Alberto Ruiz <aruiz(a)redhat.com> wrote:
> So, key arguments: it's useful, in a good state, actively
> and is increasingly integrated with the rest of the core utilities.
One could argue that other apps that are not part of the default install
might fit in that description.
Maps is a core GNOME application. As such, it corresponds to the
following definition :
* Designed by the GNOME designers as a coherent suite
* Part of the core GNOME experience
* Designed to work cooperatively with each other
* Tightly integrated with the core OS
* Generically named
That's what makes it different from other applications.
The whole point of having core apps is that you have a good set of
defaults, covering basic functions. One of the key things about these
apps is that they are integrated with other (as Maps is with Contacts,
but also Weather and Clocks), as well as the operating system
(principally through online accounts at this stage). This kind of
integration is only possible by having these apps be bundled as a part
of the default experience.
I'm still having a hard time to find a
reason why a maps app specifically is important in the live image and
the default install in particular.
Maps are useful.
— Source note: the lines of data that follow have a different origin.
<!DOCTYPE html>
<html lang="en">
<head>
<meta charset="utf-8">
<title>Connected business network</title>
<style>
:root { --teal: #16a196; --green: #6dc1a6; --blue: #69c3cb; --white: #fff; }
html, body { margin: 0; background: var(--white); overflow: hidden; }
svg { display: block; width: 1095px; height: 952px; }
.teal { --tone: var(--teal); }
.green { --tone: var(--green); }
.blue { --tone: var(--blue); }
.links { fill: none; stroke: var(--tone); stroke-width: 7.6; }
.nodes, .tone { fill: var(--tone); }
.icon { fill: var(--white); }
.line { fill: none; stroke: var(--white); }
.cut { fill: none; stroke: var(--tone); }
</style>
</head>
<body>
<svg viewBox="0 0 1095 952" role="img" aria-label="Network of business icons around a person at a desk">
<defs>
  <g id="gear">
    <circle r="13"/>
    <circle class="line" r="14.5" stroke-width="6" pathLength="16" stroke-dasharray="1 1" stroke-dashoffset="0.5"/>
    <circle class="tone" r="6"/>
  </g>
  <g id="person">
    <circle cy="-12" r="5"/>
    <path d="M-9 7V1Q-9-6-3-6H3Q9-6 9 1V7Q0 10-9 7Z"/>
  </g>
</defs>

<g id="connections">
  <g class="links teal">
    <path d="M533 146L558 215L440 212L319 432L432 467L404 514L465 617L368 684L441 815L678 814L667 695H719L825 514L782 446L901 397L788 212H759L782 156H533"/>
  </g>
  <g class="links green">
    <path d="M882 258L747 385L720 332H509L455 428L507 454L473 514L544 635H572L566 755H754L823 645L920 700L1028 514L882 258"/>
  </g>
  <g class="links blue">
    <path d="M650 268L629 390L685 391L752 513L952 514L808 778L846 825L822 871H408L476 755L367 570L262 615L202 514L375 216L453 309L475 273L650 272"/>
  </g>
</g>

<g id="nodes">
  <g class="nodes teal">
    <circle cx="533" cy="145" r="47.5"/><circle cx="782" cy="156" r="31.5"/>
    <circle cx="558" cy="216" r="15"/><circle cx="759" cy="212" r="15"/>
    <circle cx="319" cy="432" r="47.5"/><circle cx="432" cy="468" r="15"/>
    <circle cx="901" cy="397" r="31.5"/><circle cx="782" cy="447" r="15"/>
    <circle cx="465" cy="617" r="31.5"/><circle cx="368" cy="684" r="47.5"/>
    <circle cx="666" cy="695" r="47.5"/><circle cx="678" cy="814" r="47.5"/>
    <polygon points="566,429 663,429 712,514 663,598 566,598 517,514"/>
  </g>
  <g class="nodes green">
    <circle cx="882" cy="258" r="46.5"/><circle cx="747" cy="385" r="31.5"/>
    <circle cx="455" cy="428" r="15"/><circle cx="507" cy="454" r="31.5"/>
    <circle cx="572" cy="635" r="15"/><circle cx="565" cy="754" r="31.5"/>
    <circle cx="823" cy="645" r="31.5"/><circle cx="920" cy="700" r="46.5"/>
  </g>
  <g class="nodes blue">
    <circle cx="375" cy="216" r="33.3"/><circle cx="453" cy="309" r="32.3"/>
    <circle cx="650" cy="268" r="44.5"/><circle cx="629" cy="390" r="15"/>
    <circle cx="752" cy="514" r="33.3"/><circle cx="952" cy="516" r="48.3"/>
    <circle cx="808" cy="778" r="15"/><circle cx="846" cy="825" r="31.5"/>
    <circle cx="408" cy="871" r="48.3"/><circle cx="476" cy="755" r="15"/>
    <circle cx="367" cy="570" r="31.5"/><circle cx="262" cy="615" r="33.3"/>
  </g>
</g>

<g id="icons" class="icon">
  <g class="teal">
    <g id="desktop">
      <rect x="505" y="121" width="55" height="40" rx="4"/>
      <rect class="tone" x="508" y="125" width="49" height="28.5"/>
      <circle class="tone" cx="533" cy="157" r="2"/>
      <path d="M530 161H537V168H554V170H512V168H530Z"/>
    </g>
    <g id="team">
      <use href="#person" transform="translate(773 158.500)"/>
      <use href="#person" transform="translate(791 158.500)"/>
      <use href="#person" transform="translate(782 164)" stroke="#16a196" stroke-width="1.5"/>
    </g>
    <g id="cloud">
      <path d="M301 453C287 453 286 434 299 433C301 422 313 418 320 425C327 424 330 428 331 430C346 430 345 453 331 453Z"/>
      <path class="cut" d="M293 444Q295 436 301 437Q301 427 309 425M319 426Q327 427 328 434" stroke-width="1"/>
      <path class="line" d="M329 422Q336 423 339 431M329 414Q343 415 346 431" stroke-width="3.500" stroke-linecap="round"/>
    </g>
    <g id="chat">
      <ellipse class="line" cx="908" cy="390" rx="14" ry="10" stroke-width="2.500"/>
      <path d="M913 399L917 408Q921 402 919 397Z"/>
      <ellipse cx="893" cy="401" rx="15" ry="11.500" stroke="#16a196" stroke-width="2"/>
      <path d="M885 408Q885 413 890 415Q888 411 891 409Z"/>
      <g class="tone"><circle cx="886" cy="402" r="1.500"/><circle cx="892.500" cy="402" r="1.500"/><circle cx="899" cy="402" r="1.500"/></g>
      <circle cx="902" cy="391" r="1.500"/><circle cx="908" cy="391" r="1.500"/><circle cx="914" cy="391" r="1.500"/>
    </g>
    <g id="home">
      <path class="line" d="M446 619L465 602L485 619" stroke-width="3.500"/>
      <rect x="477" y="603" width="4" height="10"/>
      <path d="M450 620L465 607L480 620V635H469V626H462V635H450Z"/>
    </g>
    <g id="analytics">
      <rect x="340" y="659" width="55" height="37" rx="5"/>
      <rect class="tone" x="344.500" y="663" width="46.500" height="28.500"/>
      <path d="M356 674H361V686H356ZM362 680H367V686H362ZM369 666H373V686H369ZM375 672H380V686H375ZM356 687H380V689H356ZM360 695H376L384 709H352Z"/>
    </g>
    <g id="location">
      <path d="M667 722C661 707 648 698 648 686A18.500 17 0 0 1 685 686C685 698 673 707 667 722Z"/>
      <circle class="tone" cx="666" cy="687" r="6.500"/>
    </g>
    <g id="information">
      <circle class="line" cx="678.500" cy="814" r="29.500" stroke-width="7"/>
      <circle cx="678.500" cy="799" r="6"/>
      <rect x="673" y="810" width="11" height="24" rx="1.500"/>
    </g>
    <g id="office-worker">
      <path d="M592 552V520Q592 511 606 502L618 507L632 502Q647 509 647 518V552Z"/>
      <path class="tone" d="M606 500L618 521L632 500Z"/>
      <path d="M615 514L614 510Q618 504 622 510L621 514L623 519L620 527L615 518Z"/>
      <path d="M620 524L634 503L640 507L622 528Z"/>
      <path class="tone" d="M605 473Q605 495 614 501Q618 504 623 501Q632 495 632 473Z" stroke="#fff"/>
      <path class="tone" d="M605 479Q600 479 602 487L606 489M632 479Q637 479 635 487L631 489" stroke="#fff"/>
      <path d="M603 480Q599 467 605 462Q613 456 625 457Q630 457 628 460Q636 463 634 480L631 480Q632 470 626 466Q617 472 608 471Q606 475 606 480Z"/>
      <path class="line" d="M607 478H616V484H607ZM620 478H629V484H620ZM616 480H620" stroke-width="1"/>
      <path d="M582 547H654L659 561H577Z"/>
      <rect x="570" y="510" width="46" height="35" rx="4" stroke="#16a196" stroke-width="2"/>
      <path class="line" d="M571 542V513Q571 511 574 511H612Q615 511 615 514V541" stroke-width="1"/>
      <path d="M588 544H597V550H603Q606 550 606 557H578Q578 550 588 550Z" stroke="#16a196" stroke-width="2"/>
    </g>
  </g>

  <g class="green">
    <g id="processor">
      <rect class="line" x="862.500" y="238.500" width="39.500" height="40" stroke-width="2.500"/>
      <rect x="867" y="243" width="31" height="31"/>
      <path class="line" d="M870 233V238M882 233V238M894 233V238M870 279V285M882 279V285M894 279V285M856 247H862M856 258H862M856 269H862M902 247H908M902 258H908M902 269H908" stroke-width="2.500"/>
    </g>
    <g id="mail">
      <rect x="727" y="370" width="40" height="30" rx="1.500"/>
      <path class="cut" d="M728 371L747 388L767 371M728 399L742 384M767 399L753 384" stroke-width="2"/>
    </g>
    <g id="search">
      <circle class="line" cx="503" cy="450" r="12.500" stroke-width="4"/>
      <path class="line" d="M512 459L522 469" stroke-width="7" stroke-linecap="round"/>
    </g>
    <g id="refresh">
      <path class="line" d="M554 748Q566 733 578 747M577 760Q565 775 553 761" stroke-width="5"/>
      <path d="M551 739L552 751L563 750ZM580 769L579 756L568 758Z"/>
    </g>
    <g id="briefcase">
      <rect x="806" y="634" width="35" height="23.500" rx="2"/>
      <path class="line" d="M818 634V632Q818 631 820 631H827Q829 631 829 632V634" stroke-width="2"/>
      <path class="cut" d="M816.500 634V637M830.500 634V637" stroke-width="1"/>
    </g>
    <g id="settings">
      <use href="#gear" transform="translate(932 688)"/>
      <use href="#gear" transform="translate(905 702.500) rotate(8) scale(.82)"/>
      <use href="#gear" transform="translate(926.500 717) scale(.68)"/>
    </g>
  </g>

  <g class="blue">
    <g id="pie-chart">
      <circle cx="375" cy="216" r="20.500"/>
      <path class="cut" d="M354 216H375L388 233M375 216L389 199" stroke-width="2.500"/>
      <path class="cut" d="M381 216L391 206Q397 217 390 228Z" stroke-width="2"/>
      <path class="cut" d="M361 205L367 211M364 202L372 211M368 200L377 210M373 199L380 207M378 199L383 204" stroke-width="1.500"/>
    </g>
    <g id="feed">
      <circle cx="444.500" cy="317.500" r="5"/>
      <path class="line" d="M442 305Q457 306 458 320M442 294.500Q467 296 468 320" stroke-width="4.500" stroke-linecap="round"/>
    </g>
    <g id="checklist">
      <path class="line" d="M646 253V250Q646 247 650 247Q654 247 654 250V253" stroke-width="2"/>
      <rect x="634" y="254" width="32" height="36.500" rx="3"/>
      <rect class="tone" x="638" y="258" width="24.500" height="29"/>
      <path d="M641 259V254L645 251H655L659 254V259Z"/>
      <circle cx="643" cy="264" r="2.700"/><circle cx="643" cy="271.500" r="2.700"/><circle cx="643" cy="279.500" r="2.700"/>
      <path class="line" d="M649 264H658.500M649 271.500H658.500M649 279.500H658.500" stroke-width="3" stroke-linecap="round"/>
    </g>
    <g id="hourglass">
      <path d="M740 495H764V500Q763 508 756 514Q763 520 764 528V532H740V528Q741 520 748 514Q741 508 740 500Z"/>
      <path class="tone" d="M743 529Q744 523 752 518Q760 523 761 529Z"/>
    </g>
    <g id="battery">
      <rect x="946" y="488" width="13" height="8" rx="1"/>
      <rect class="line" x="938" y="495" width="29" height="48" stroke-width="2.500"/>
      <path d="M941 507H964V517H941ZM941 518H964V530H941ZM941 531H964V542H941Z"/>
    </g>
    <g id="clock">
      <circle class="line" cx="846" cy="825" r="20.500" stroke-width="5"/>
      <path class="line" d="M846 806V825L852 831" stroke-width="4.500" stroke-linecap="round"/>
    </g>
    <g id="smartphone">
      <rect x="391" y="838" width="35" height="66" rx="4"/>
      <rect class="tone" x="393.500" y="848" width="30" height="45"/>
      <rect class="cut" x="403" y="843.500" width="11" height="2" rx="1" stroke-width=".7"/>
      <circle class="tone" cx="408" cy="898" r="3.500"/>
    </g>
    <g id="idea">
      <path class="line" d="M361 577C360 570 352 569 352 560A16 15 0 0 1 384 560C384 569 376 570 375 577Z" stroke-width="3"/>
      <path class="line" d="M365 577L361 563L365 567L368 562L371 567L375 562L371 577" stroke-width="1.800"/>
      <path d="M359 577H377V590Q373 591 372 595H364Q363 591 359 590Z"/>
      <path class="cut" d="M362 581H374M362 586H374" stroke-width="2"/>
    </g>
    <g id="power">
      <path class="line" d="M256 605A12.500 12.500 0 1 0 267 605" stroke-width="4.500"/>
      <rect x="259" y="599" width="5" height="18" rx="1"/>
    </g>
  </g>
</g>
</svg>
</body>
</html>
They are a good thing to have integrated with the
other core apps.